### [TASK DIRECTIONS]
Do any lines in the data below contain "name"? If so, copy every one of them.

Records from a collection
......

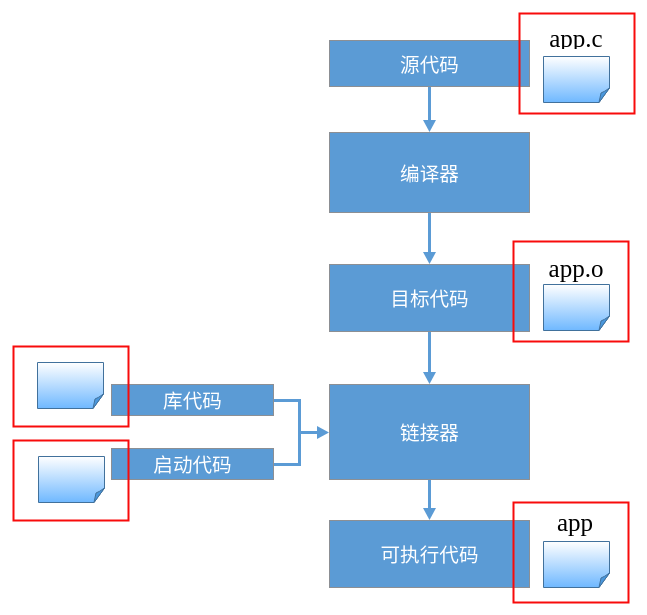
<!DOCTYPE html>
<html lang="zh-CN">
<head>
<meta charset="utf-8">
<title>编译与链接流程</title>
<style>
:root {
  --paper: #fff;
  --step: #5b9bd5;
  --step-edge: #8c8f94;
  --flow: #5b9bd5;
  --frame: #f80b0b;
  --sheet-edge: #41719c;
  --sheet-top: #fff;
  --sheet-bottom: #6fb8ff;
  --fold: #4a97dc;
}
* { box-sizing: border-box; margin: 0; padding: 0; }
html, body { width: 647px; height: 615px; overflow: hidden; background: var(--paper); }
.diagram { position: relative; width: 647px; height: 615px; overflow: hidden; }
.step {
  position: absolute;
  display: flex;
  align-items: center;
  justify-content: center;
  background: var(--step);
  border: 1px solid var(--step-edge);
  color: #fff;
  font: 400 19.6px/1 "Noto Sans CJK SC", "Noto Sans", sans-serif;
  white-space: nowrap;
}
.main { left: 329px; width: 201px; }
.input { left: 111px; width: 163px; height: 32px; }
.source { top: 40px; height: 47px; }
.compiler { top: 132px; height: 81px; }
.object { top: 264px; height: 68px; }
.linker { top: 384px; height: 96px; }
.executable { top: 520px; height: 68px; }
.library { top: 384px; }
.startup { top: 448px; }
.overlay { position: absolute; inset: 0; }
.flow { fill: none; stroke: var(--flow); stroke-width: 3; }
.arrowhead { fill: var(--flow); }
.sheet { stroke: var(--sheet-edge); stroke-width: 1; stroke-linejoin: round; }
.frames { fill: none; stroke: var(--frame); stroke-width: 2; }
.file-name {
  position: absolute;
  width: 100px;
  height: 28px;
  overflow: hidden;
  text-align: center;
  color: #000;
  font: 400 25px/28px "Liberation Serif", serif;
}
.name-source { left: 526px; top: 25px; height: 24px; }
.name-object { left: 526px; top: 255px; }
.name-app { left: 525px; top: 509px; }
</style>
</head>
<body>
<main class="diagram">
  <div class="step main source">源代码</div>
  <div class="step main compiler">编译器</div>
  <div class="step main object">目标代码</div>
  <div class="step main linker">链接器</div>
  <div class="step main executable">可执行代码</div>
  <div class="step input library">库代码</div>
  <div class="step input startup">启动代码</div>

  <svg class="overlay" width="647" height="615" viewBox="0 0 647 615" aria-hidden="true">
    <defs>
      <linearGradient id="sheet-fill" x1="0" y1="0" x2="0" y2="1">
        <stop offset="0" stop-color="var(--sheet-top)"/>
        <stop offset="1" stop-color="var(--sheet-bottom)"/>
      </linearGradient>
      <polygon id="arrowhead" class="arrowhead" points="-6.5,-12 6.5,-12 0,0"/>
      <g id="sheet" class="sheet">
        <path d="M0.5 0.5H66.5V32L56 46.5H0.5Z" fill="url(#sheet-fill)"/>
        <path d="M56 46.5L58 37Q61 36 66.5 32Z" fill="var(--fold)"/>
      </g>
    </defs>

    <g class="flow">
      <path d="M429.5 87V122"/>
      <path d="M429.5 213V254"/>
      <path d="M429.5 332V374"/>
      <path d="M429.5 480V510"/>
      <path d="M274 400.5H299.5V464.5H274"/>
      <path d="M299.5 432.5H319"/>
    </g>
    <use href="#arrowhead" x="429.5" y="132"/>
    <use href="#arrowhead" x="429.5" y="264"/>
    <use href="#arrowhead" x="429.5" y="384"/>
    <use href="#arrowhead" x="429.5" y="520"/>
    <use href="#arrowhead" transform="translate(329 432.5) rotate(-90)"/>

    <use href="#sheet" x="543" y="56"/>
    <use href="#sheet" x="543" y="284"/>
    <use href="#sheet" x="543" y="541"/>
    <use href="#sheet" x="37" y="362"/>
    <use href="#sheet" x="38" y="456"/>

    <g class="frames">
      <rect x="519.5" y="13.5" width="115" height="100"/>
      <rect x="513.5" y="241.5" width="115" height="100"/>
      <rect x="513.5" y="502.5" width="115" height="100"/>
      <rect x="13.5" y="346.5" width="115" height="80"/>
      <rect x="13.5" y="440.5" width="115" height="80"/>
    </g>
  </svg>

  <p class="file-name name-source">app.c</p>
  <p class="file-name name-object">app.o</p>
  <p class="file-name name-app">app</p>
</main>
</body>
</html>
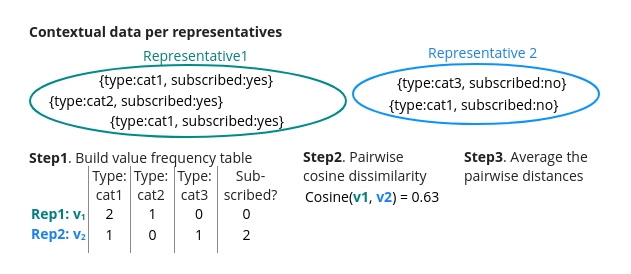
<!DOCTYPE html>
<html lang="en">
<head>
<meta charset="utf-8">
<title>Contextual data per representatives</title>
<style>
:root {
  --paper: #ffffff;
  --ink: #222222;
  --black: #000000;
  --teal: #008080;
  --teal-line: #008b8b;
  --blue: #1a80f5;
  --blue-line: #0a94fb;
  --rule: #8a8a8a;
}
* { box-sizing: border-box; margin: 0; padding: 0; }
html, body { width: 631px; height: 274px; overflow: hidden; background: var(--paper); }
.diagram {
  position: relative;
  width: 631px;
  height: 274px;
  font: 14px/20px "Open Sans", "Noto Sans", sans-serif;
  color: var(--ink);
  white-space: nowrap;
}
.title { position: absolute; left: 29px; top: 22px; font-size: 14px; font-weight: 700; }
.outlines { position: absolute; left: 0; top: 0; }
.outlines ellipse { fill: none; stroke-width: 2; }
.outline-one { stroke: var(--teal-line); }
.outline-two { stroke: var(--blue-line); }
.name, .record { position: absolute; font-weight: 400; font-size: 14px; }
.record { color: var(--black); }
.teal { color: var(--teal); }
.blue { color: var(--blue); }
.step { position: absolute; line-height: 19px; font-weight: 400; }
.formula { position: absolute; left: 305px; top: 187px; color: var(--black); }
.frequency {
  position: absolute;
  left: 29px;
  top: 166px;
  display: grid;
  grid-template-columns: 59px 42px 44px 43px 66px;
  grid-template-rows: 38px 20px 29px;
  text-align: center;
}
.frequency > * { border-left: 1px solid var(--rule); }
.frequency > .label { border: 0; padding-left: 2px; text-align: left; font-weight: 700; }
.head { line-height: 19px; }
.last { line-height: 21px; }
.value { color: var(--black); }
.third { padding-left: 6px; }
.fourth { padding-right: 8px; }
.index { font-size: 8px; line-height: 0; position: relative; top: 1px; }
</style>
</head>
<body>
<main class="diagram">
  <h1 class="title">Contextual data per representatives</h1>

  <svg class="outlines" width="631" height="274" viewBox="0 0 631 274" aria-hidden="true">
    <ellipse class="outline-one" cx="188" cy="101" rx="158" ry="36"/>
    <ellipse class="outline-two" cx="476" cy="94" rx="123" ry="30"/>
  </svg>

  <section>
    <h2 class="name teal" style="left:143px;top:46px">Representative1</h2>
    <p class="record" style="left:99px;top:70px">{type:cat1, subscribed:yes}</p>
    <p class="record" style="left:49px;top:91px">{type:cat2, subscribed:yes}</p>
    <p class="record" style="left:110px;top:111px">{type:cat1, subscribed:yes}</p>
  </section>

  <section>
    <h2 class="name blue" style="left:428px;top:43px">Representative 2</h2>
    <p class="record" style="left:397px;top:73px">{type:cat3, subscribed:no}</p>
    <p class="record" style="left:389px;top:95px">{type:cat1, subscribed:no}</p>
  </section>

  <section>
    <p class="step" style="left:29px;top:148px"><b>Step1</b>. Build value frequency table</p>
    <div class="frequency">
      <span class="label"></span>
      <span class="head">Type:<br>cat1</span>
      <span class="head" style="padding-right:3px">Type:<br>cat2</span>
      <span class="head" style="padding-right:3px">Type:<br>cat3</span>
      <span class="head">Sub-<br>scribed?</span>

      <span class="label teal">Rep1: v<span class="index">1</span></span>
      <span class="value">2</span>
      <span class="value">1</span>
      <span class="value third">0</span>
      <span class="value fourth">0</span>

      <span class="label blue">Rep2: v<span class="index">2</span></span>
      <span class="value last">1</span>
      <span class="value last">0</span>
      <span class="value last third">1</span>
      <span class="value last fourth">2</span>
    </div>
  </section>

  <section>
    <p class="step" style="left:303px;top:147px"><b>Step2</b>. Pairwise<br>cosine dissimilarity</p>
    <p class="formula">Cosine(<b class="teal">v1</b>, <b class="blue">v2</b>) = 0.63</p>
  </section>

  <section>
    <p class="step" style="left:464px;top:147px"><b>Step3</b>. Average the<br>pairwise distances</p>
  </section>
</main>
</body>
</html>
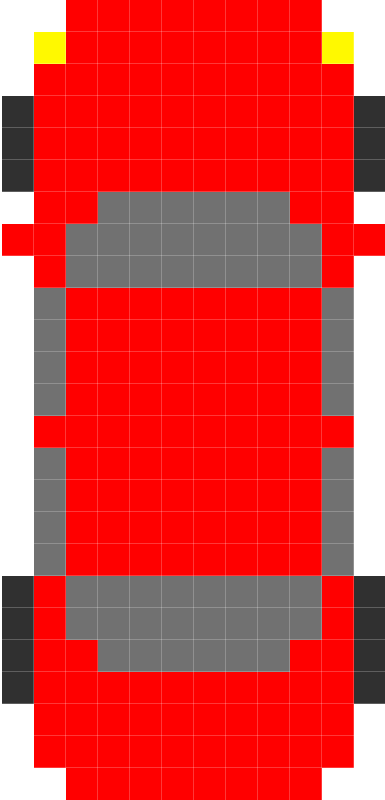
<!DOCTYPE html>
<html lang="en">
<head>
<meta charset="utf-8">
<title>Pixel car from above</title>
<style>
:root {
  --paper: #ffffff;
  --paint: #ff0000;
  --glass: #717171;
  --tyre: #303030;
  --lamp: #fff900;
}
html, body { margin: 0; background: var(--paper); overflow: hidden; }
.car { display: block; width: 385px; height: 800px; }
.paint { fill: var(--paint); }
.glass { fill: var(--glass); }
.tyres { fill: var(--tyre); }
.lamps { fill: var(--lamp); }
.seams { fill: none; stroke: var(--paper); stroke-width: 1; stroke-opacity: .22; }
</style>
</head>
<body>
<svg class="car" viewBox="0 0 385 800" role="img" aria-label="Red pixel car seen from above">
  <defs>
    <rect id="front-tyre" y="96" width="32" height="96"/>
    <rect id="rear-tyre" y="576" width="32" height="128"/>
    <rect id="headlight" y="32" width="32" height="32"/>
    <rect id="mirror" y="224" width="32" height="32"/>
    <path id="side-windows" d="M0 288h32v128h-32zM0 448h32v128h-32z"/>
  </defs>
  <g transform="translate(0 -.5)" shape-rendering="crispEdges">
    <g class="tyres">
      <use href="#front-tyre" x="2"/>
      <use href="#front-tyre" x="354"/>
      <use href="#rear-tyre" x="2"/>
      <use href="#rear-tyre" x="354"/>
    </g>
    <g class="paint">
      <path d="M66 0H322V64H354V768H322V800H66V768H34V64H66z"/>
      <use href="#mirror" x="2"/>
      <use href="#mirror" x="354"/>
    </g>
    <g class="lamps">
      <use href="#headlight" x="34"/>
      <use href="#headlight" x="322"/>
    </g>
    <g class="glass">
      <path d="M98 192H290V224H322V288H66V224H98z"/>
      <path d="M66 576H322V640H290V672H98V640H66z"/>
      <use href="#side-windows" x="34"/>
      <use href="#side-windows" x="322"/>
    </g>
  </g>
  <path class="seams" d="M34 0V800M66 0V800M98 0V800M130 0V800M162 0V800M194 0V800M226 0V800M258 0V800M290 0V800M322 0V800M354 0V800" transform="translate(-.5 0)"/>
  <path class="seams" d="M0 32H385M0 64H385M0 96H385M0 128H385M0 160H385M0 192H385M0 224H385M0 256H385M0 288H385M0 320H385M0 352H385M0 384H385M0 416H385M0 448H385M0 480H385M0 512H385M0 544H385M0 576H385M0 608H385M0 640H385M0 672H385M0 704H385M0 736H385M0 768H385" transform="translate(0 -.5)"/>
</svg>
</body>
</html>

......

### [TASK SOLUTION]
.file-name {
.name-source { left: 526px; top: 25px; height: 24px; }
.name-object { left: 526px; top: 255px; }
.name-app { left: 525px; top: 509px; }
  <p class="file-name name-source">app.c</p>
  <p class="file-name name-object">app.o</p>
  <p class="file-name name-app">app</p>
.name, .record { position: absolute; font-weight: 400; font-size: 14px; }
    <h2 class="name teal" style="left:143px;top:46px">Representative1</h2>
    <h2 class="name blue" style="left:428px;top:43px">Representative 2</h2>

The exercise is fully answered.